### SUPPLIED DATA ###

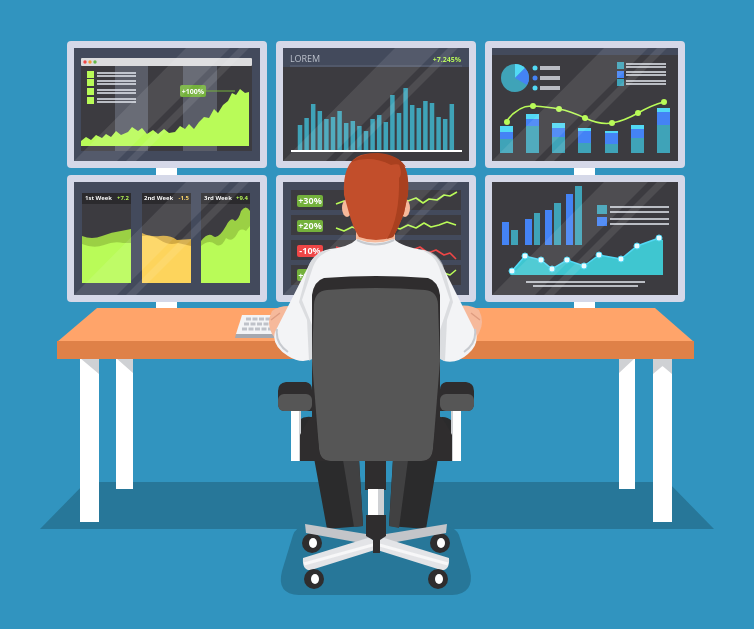
<!DOCTYPE html>
<html lang="en">
<head>
<meta charset="utf-8">
<title>Trader at a six-screen desk</title>
<style>
:root{--sky:#3194bf;--shadow:#277799;--frame:#d5d8e8;--screen:#434a5c;--panel:#3c3b40;--dark:#2b2a2d;--lime:#b9fb58;--lime-deep:#9bd044;--green:#74b13c;--amber:#fdd45c;--amber-deep:#d3aa42;--red:#ef4646;--teal:#3fa3b8;--aqua:#3fc6d0;--cyan:#52d9f5;--blue:#4483f5;--wood:#ffa46a;--wood-edge:#df8148;--white:#fff;--shirt:#f3f4f6;--shade:#cfd1d4;--skin:#f6b99b;--hair:#c24e2b;--chair:#565656;--chair-dark:#2f2d2e;--trouser:#2b2b2c}
html,body{margin:0;background:var(--sky)}
body{width:754px;height:629px;overflow:hidden}
svg{display:block}
text{font-family:"Open Sans",sans-serif;fill:var(--white);font-weight:700}
.tiny{font-size:6px}
.badge{font-size:9px;text-anchor:middle}
.frame{fill:var(--frame)}.screen{fill:var(--screen)}.panel{fill:var(--panel)}.dark{fill:var(--dark)}
.white{fill:var(--white)}.shade{fill:var(--shade)}.shirt{fill:var(--shirt)}.skin{fill:var(--skin)}
.lime{fill:var(--lime)}.lime-deep{fill:var(--lime-deep)}.green{fill:var(--green)}
.teal{fill:var(--teal)}.aqua{fill:var(--aqua)}.cyan{fill:var(--cyan)}.blue{fill:var(--blue)}
.chair{fill:var(--chair)}.chair-dark{fill:var(--chair-dark)}.trouser{fill:var(--trouser)}
.lines{stroke:#e4e8f0;stroke-width:1.6;fill:none}
.trend{fill:none;stroke:var(--lime);stroke-width:1.6;stroke-linejoin:round}
.glare{fill:#fff;opacity:.09}
</style>
</head>
<body>
<svg width="754" height="629" viewBox="0 0 754 629" role="img" aria-label="Man seen from behind in an office chair, working at a desk with six monitors of charts">
<defs>
<g id="monitor">
<rect class="white" x="89" y="120" width="21" height="16"/>
<rect class="frame" width="200" height="127" rx="4"/>
<rect class="screen" x="7" y="7" width="186" height="113"/>
</g>
<g id="glare" class="glare">
<polygon points="119,7 163,7 50,120 7,120"/>
<polygon points="172,7 182,7 69,120 59,120"/>
</g>
<g id="caster">
<circle class="chair-dark" r="10"/>
<ellipse class="white" cx="1" rx="4" ry="5"/>
</g>
</defs>

<rect width="754" height="629" fill="var(--sky)"/>

<g id="floor-shadow" fill="var(--shadow)">
<polygon points="86,482 668,482 714,529 40,529"/>
<path d="M304 527H447Q455 527 459 535L470 570Q475 594 452 595H299Q276 594 282 571L293 535Q296 527 304 527Z"/>
</g>

<g id="monitors">
<use href="#monitor" x="67" y="41"/><use href="#monitor" x="276" y="41"/><use href="#monitor" x="485" y="41"/>
<use href="#monitor" x="67" y="175"/><use href="#monitor" x="276" y="175"/><use href="#monitor" x="485" y="175"/>
</g>

<g id="area-chart">
<rect class="panel" x="81" y="58" width="171" height="93"/>
<path d="M115 66h33v85h-33zM183 66h34v85h-34z" fill="#5a5d68"/>
<rect x="81" y="58" width="171" height="8" rx="1" fill="#dcdcde"/>
<circle cx="85" cy="62" r="1.7" fill="var(--red)"/><circle cx="90" cy="62" r="1.7" fill="#f49b35"/><circle cx="95" cy="62" r="1.7" fill="#65b947"/>
<path class="lime" d="M87 71h7v7h-7zM87 79h7v7h-7zM87 88h7v7h-7zM87 97h7v7h-7z"/>
<path class="lines" d="M97 73h39M97 76h39M97 81h39M97 84h39M97 90h39M97 93h39M97 99h39M97 102h39"/>
<path class="lime" d="M81 141l5-4 5 3 5-5 6 3 4-4 5 3 5-6 5 4 7-3 4-5 6 4 4-3 5 6 6-4 5 4 6-5 5 4 6-1 5-6 5 3 4-5 5 5 5-7 5-5 5 1 5-9 4 4 5-8 5-4 4-8 4 2 4-6 5 4 4-1v54H81Z"/>
<path d="M206 91h29" stroke="var(--green)"/>
<rect class="green" x="180" y="85" width="26" height="12" rx="2"/>
<text x="193" y="93.500" font-size="7" text-anchor="middle">+100%</text>
</g>

<g id="bar-chart">
<rect class="panel" x="283" y="67" width="186" height="94"/>
<text x="290" y="62" font-size="9" style="font-weight:400;fill:#c3c8d2">LOREM</text>
<text x="461" y="62" font-size="7" text-anchor="end" style="fill:var(--lime)">+7.245%</text>
<path d="M290 66h172" stroke="#747b8a" stroke-width=".6"/>
<path d="M300 150v-25M306.600 150v-32M313.200 150v-46M319.800 150v-39M326.400 150v-31M333 150v-33M339.600 150v-39M346.200 150v-27M352.800 150v-29M359.400 150v-24M366 150v-19M372.600 150v-31M379.200 150v-35M385.800 150v-28M392.400 150v-55M399 150v-37M405.600 150v-62M412.200 150v-45M418.800 150v-42M425.400 150v-49M432 150v-47M438.600 150v-33M445.200 150v-31M451.800 150v-46" stroke="var(--teal)" stroke-width="4.500"/>
<rect class="white" x="291" y="150" width="171" height="2"/>
</g>

<g id="mixed-chart">
<rect class="panel" x="492" y="55" width="186" height="106"/>
<circle class="teal" cx="515" cy="78" r="14"/>
<path class="cyan" d="M515 78V64A14 14 0 0 1 525 68Z"/><path class="blue" d="M515 78L525 68A14 14 0 0 1 527 85Z"/>
<g class="cyan"><circle cx="535" cy="68" r="2.500"/><circle class="blue" cx="535" cy="78" r="2.500"/><circle cx="535" cy="88" r="2.500"/></g>
<path class="lines" d="M540 67h20M540 69h20M540 77h20M540 79h20M540 87h20M540 89h20"/>
<path class="teal" d="M617 62h7v7h-7zM617 79h7v7h-7z"/><path class="blue" d="M617 71h7v7h-7z"/>
<path class="lines" d="M626 64h40M626 67h40M626 72h40M626 75h40M626 81h40M626 84h40"/>
<path class="teal" d="M500 139h13v14h-13zM526 126h13v27h-13zM552 137h13v16h-13zM578 143h13v10h-13zM605 144h13v9h-13zM631 138h13v15h-13zM657 125h13v28h-13z"/>
<path class="blue" d="M500 131h13v8h-13zM526 118h13v8h-13zM552 128h13v9h-13zM578 131h13v12h-13zM605 133h13v11h-13zM631 129h13v9h-13zM657 112h13v13h-13z"/>
<path class="cyan" d="M500 126h13v6h-13zM526 114h13v5h-13zM552 123h13v5h-13zM578 128h13v3h-13zM605 131h13v2h-13zM631 125h13v4h-13zM657 108h13v4h-13z"/>
<path class="trend" d="M506 122Q518 105 533 106T559 109T585 118T612 123T638 113T664 102"/>
<g class="lime"><circle cx="507" cy="122" r="3"/><circle cx="533" cy="106" r="3"/><circle cx="559" cy="109" r="3"/><circle cx="585" cy="118" r="3"/><circle cx="612" cy="123" r="3"/><circle cx="638" cy="113" r="3"/><circle cx="664" cy="102" r="3"/></g>
</g>

<g id="weekly-panels">
<path class="panel" d="M82 193h49v90H82zM142 193h49v90h-49zM201 193h49v90h-49z"/>
<path class="dark" d="M82 193h49v11H82zM142 193h49v11h-49zM201 193h49v11h-49z"/>
<g class="tiny"><text x="85" y="200">1st Week</text><text x="144" y="200">2nd Week</text><text x="204" y="200">3rd Week</text></g>
<g class="tiny" text-anchor="end"><text x="129" y="200" style="fill:var(--lime)">+7.2</text><text x="189" y="200" style="fill:var(--amber)">-1.5</text><text x="248" y="200" style="fill:var(--lime)">+9.4</text></g>
<path class="lime-deep" d="M82 236Q92 240 102 236T121 231L131 229V262H82Z"/>
<path class="lime" d="M82 244Q94 249 104 245T123 243L131 243V283H82Z"/>
<path fill="var(--amber-deep)" d="M142 233Q150 237 160 236T177 240L191 239V262H142Z"/>
<path fill="var(--amber)" d="M142 236Q151 234 160 240T178 243L191 246V283H142Z"/>
<path class="lime-deep" d="M201 241Q208 232 213 236T226 226Q231 216 235 221Q239 219 241 211Q246 204 250 211V270H201Z"/>
<path class="lime" d="M201 246Q209 239 215 244T226 238Q232 243 237 234Q240 227 246 231L250 226V283H201Z"/>
</g>

<g id="ticker-list">
<path class="panel" d="M291 190h170v20H291zM291 215h170v20H291zM291 240h170v20H291zM291 265h170v20H291z"/>
<g class="green"><rect x="297" y="195" width="26" height="12" rx="2"/><rect x="297" y="220" width="26" height="12" rx="2"/><rect x="297" y="245" width="26" height="12" rx="2" fill="var(--red)"/><rect x="297" y="269" width="26" height="12" rx="2"/></g>
<g class="badge"><text x="310" y="204">+30%</text><text x="310" y="229">+20%</text><text x="310" y="254">-10%</text><text x="310" y="278.500">+15%</text></g>
<path class="trend" d="M336 204l8-3 7 3 8-5 10 3 10-4 10 4 10-5 9 4 8-3 7 5 6-4 8 1 7-5 6 1 7-4"/>
<path class="trend" d="M336 228l8 3 8-4 9 3 10-4 10 3 10-3 9 3 8-4 8 3 8-5 7 4 8-2 8-3 9 3"/>
<path class="trend" style="stroke:var(--red)" d="M336 247l10 3 9-4 10 5 12-3 12 2 12-3 9 4 10-4 8 6 8-3 8 5 6-2 6 6"/>
<path class="trend" d="M336 279l10-2 10 3 10-5 12 3 12-4 12 3 10-4 9 6 8-4 8 2 7-4 6 2 6-5"/>
</g>

<g id="growth-chart">
<rect class="panel" x="492" y="182" width="186" height="113"/>
<path class="blue" d="M502 222h7v23h-7zM525 219h7v26h-7zM545 210h7v35h-7zM566 194h7v51h-7z"/>
<path class="teal" d="M511 230h7v15h-7zM534 213h6v32h-6zM554 203h7v42h-7zM575 186h7v59h-7z"/>
<rect class="teal" x="597" y="205" width="10" height="9"/><rect class="blue" x="597" y="217" width="10" height="9"/>
<path class="lines" d="M610 207h59M610 212h59M610 219h59M610 224h59M526 282h119M533 286h105"/>
<path class="aqua" d="M512 271L525 256 541 260 552 269 567 260 584 266 599 255 621 259 637 246 659 238 663 240V275H510Z"/>
<path d="M512 271L525 256 541 260 552 269 567 260 584 266 599 255 621 259 637 246 659 238" fill="none" stroke="var(--cyan)" stroke-width="1.500"/>
<g fill="#e9fbff" stroke="var(--cyan)"><circle cx="512" cy="271" r="3"/><circle cx="525" cy="256" r="3"/><circle cx="541" cy="260" r="3"/><circle cx="552" cy="269" r="3"/><circle cx="567" cy="260" r="3"/><circle cx="584" cy="266" r="3"/><circle cx="599" cy="255" r="3"/><circle cx="621" cy="259" r="3"/><circle cx="637" cy="246" r="3"/><circle cx="659" cy="238" r="3"/></g>
</g>

<g id="screen-glare">
<use href="#glare" x="67" y="41"/><use href="#glare" x="276" y="41"/><use href="#glare" x="485" y="41"/>
<use href="#glare" x="67" y="175"/><use href="#glare" x="276" y="175"/><use href="#glare" x="485" y="175"/>
</g>

<g id="desk">
<path class="white" d="M116 358h17v131h-17zM619 358h16v131h-16zM80 358h19v164H80zM653 358h19v164h-19z"/>
<path class="shade" d="M80 358h19v16zM116 358h17v15zM653 358h19v16l-19-16zM619 373v-15h16zM653 374v-16h19z"/>
<polygon points="97,308 655,308 694,342 57,342" fill="var(--wood)"/>
<rect x="57" y="341" width="637" height="18" fill="var(--wood-edge)"/>
</g>

<g id="keyboard">
<polygon class="shirt" points="242,315 296,315 296,334 236,334"/>
<polygon points="236,334 296,334 296,338 235,338" fill="#a5a8af"/>
<path d="M246 319h25M244 324h27M242 329h29" stroke="#bfc2c9" stroke-width="3" stroke-dasharray="5 1.500"/>
<path class="shirt" d="M446 314Q450 308 459 309V320H446Z"/>
</g>

<g id="trader">
<path class="skin" d="M302 308Q283 303 272 311Q266 323 272 334L277 341 302 330ZM449 308Q468 302 479 310Q485 322 479 333L474 341 449 330Z"/>
<path d="M271 320l9-7M480 320l-9-7" stroke="#df9c80" stroke-width="1.500"/>
<path class="skin" d="M356 218h39v34h-39z"/>
<ellipse class="skin" cx="347" cy="208" rx="5" ry="9"/><ellipse class="skin" cx="405" cy="208" rx="5" ry="9"/>
<path class="shirt" d="M357 239Q375 246 394 239Q402 247 424 250Q438 254 444 269L476 333Q479 345 468 354Q457 364 444 361L437 357V330H314V358Q302 365 288 356Q271 345 275 332L308 267Q314 252 330 249Q349 247 357 239Z"/>
<path class="shade" d="M331 250Q318 254 313 267L302 300 314 330V358L309 361 307 320 299 302 309 265Q317 249 331 250ZM421 250Q434 254 439 267L450 300 440 330V359L445 361 447 320 453 302 443 265Q436 250 421 250Z" opacity=".65"/>
<path d="M277 329Q275 343 288 352M475 329Q477 343 464 352M357 240Q375 249 394 240" fill="none" stroke="#c7cacf" stroke-width="2"/>
<path d="M344 195Q342 162 361 155Q378 151 396 158Q410 164 408 194L404 213Q398 229 393 237Q376 243 359 237Q353 228 349 213Z" fill="var(--hair)"/>
<path d="M396 158Q410 164 408 194L404 213Q398 229 393 237L387 239Q400 217 399 178Q404 173 396 158Z" fill="#a9401f"/>
<path d="M351 162Q361 153 378 153Q397 154 406 167Q399 163 391 165Q371 155 351 162Z" fill="#a9401f"/>
<path class="trouser" d="M299 420Q307 414 318 419V461H300ZM434 419Q445 414 452 421V461H434Z"/>
<path class="trouser" d="M314 458h45l4 68-36 3zM393 458h45l-12 71-37-3z"/>
<path d="M343 460h16l4 66-9 1zM393 460h15l-9 68-10-2z" fill="#414142"/>
</g>

<g id="office-chair">
<path class="white" d="M291 405h9v56h-9zM452 405h9v56h-9z"/>
<path class="shade" d="M299 406h2v55h-2zM451 406h2v55h-2z"/>
<path class="chair-dark" d="M365 458h21v32h-21z"/>
<path class="white" d="M368 489h16v27h-16z"/><path class="shade" d="M378 489h6v27h-6z"/>
<use href="#caster" x="312" y="543"/><use href="#caster" x="440" y="543"/>
<path d="M305 524L372 535V545L306 533ZM447 524L380 535V545L446 533Z" fill="#c3c5c9"/>
<path d="M303 558L371 537 378 549 311 570Q302 571 303 558ZM449 558L381 537 374 549 441 570Q450 571 449 558Z" fill="#e3e4e7"/>
<path d="M304 564L376 544 448 564" fill="none" stroke="#f7f7f8" stroke-width="3"/>
<path class="chair-dark" d="M366 515h20v21l-6 4v13h-7v-13l-7-4z"/>
<use href="#caster" x="314" y="579"/><use href="#caster" x="438" y="579"/>
<path class="chair-dark" d="M324 278Q376 274 428 278Q438 281 440 295V461H312V295Q314 281 324 278Z"/>
<path class="chair" d="M314 304Q315 291 327 290Q376 286 425 290Q437 291 438 304L440 361 433 449Q432 461 421 461H331Q320 461 319 449L312 361Z"/>
<path class="chair-dark" d="M300 435Q309 416 315 415L319 449Q320 461 330 461H300ZM452 435Q443 416 437 415L433 449Q432 461 422 461H452Z"/>
<path class="chair-dark" d="M286 382H306Q312 383 312 390V411H284Q278 410 278 403V391Q278 383 286 382ZM446 382H466Q474 383 474 391V403Q474 410 468 411H440V390Q440 383 446 382Z"/>
<rect class="chair" x="278" y="394" width="34" height="17" rx="6"/><rect class="chair" x="440" y="394" width="34" height="17" rx="6"/>
</g>
</svg>
</body>
</html>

###

■ EXERCISE PROMPT: Print the line that contains "195Q342 162 361" and each line after it up to the end of the listing, exactly as written.

■ FINISHED TASK:
<path d="M344 195Q342 162 361 155Q378 151 396 158Q410 164 408 194L404 213Q398 229 393 237Q376 243 359 237Q353 228 349 213Z" fill="var(--hair)"/>
<path d="M396 158Q410 164 408 194L404 213Q398 229 393 237L387 239Q400 217 399 178Q404 173 396 158Z" fill="#a9401f"/>
<path d="M351 162Q361 153 378 153Q397 154 406 167Q399 163 391 165Q371 155 351 162Z" fill="#a9401f"/>
<path class="trouser" d="M299 420Q307 414 318 419V461H300ZM434 419Q445 414 452 421V461H434Z"/>
<path class="trouser" d="M314 458h45l4 68-36 3zM393 458h45l-12 71-37-3z"/>
<path d="M343 460h16l4 66-9 1zM393 460h15l-9 68-10-2z" fill="#414142"/>
</g>

<g id="office-chair">
<path class="white" d="M291 405h9v56h-9zM452 405h9v56h-9z"/>
<path class="shade" d="M299 406h2v55h-2zM451 406h2v55h-2z"/>
<path class="chair-dark" d="M365 458h21v32h-21z"/>
<path class="white" d="M368 489h16v27h-16z"/><path class="shade" d="M378 489h6v27h-6z"/>
<use href="#caster" x="312" y="543"/><use href="#caster" x="440" y="543"/>
<path d="M305 524L372 535V545L306 533ZM447 524L380 535V545L446 533Z" fill="#c3c5c9"/>
<path d="M303 558L371 537 378 549 311 570Q302 571 303 558ZM449 558L381 537 374 549 441 570Q450 571 449 558Z" fill="#e3e4e7"/>
<path d="M304 564L376 544 448 564" fill="none" stroke="#f7f7f8" stroke-width="3"/>
<path class="chair-dark" d="M366 515h20v21l-6 4v13h-7v-13l-7-4z"/>
<use href="#caster" x="314" y="579"/><use href="#caster" x="438" y="579"/>
<path class="chair-dark" d="M324 278Q376 274 428 278Q438 281 440 295V461H312V295Q314 281 324 278Z"/>
<path class="chair" d="M314 304Q315 291 327 290Q376 286 425 290Q437 291 438 304L440 361 433 449Q432 461 421 461H331Q320 461 319 449L312 361Z"/>
<path class="chair-dark" d="M300 435Q309 416 315 415L319 449Q320 461 330 461H300ZM452 435Q443 416 437 415L433 449Q432 461 422 461H452Z"/>
<path class="chair-dark" d="M286 382H306Q312 383 312 390V411H284Q278 410 278 403V391Q278 383 286 382ZM446 382H466Q474 383 474 391V403Q474 410 468 411H440V390Q440 383 446 382Z"/>
<rect class="chair" x="278" y="394" width="34" height="17" rx="6"/><rect class="chair" x="440" y="394" width="34" height="17" rx="6"/>
</g>
</svg>
</body>
</html>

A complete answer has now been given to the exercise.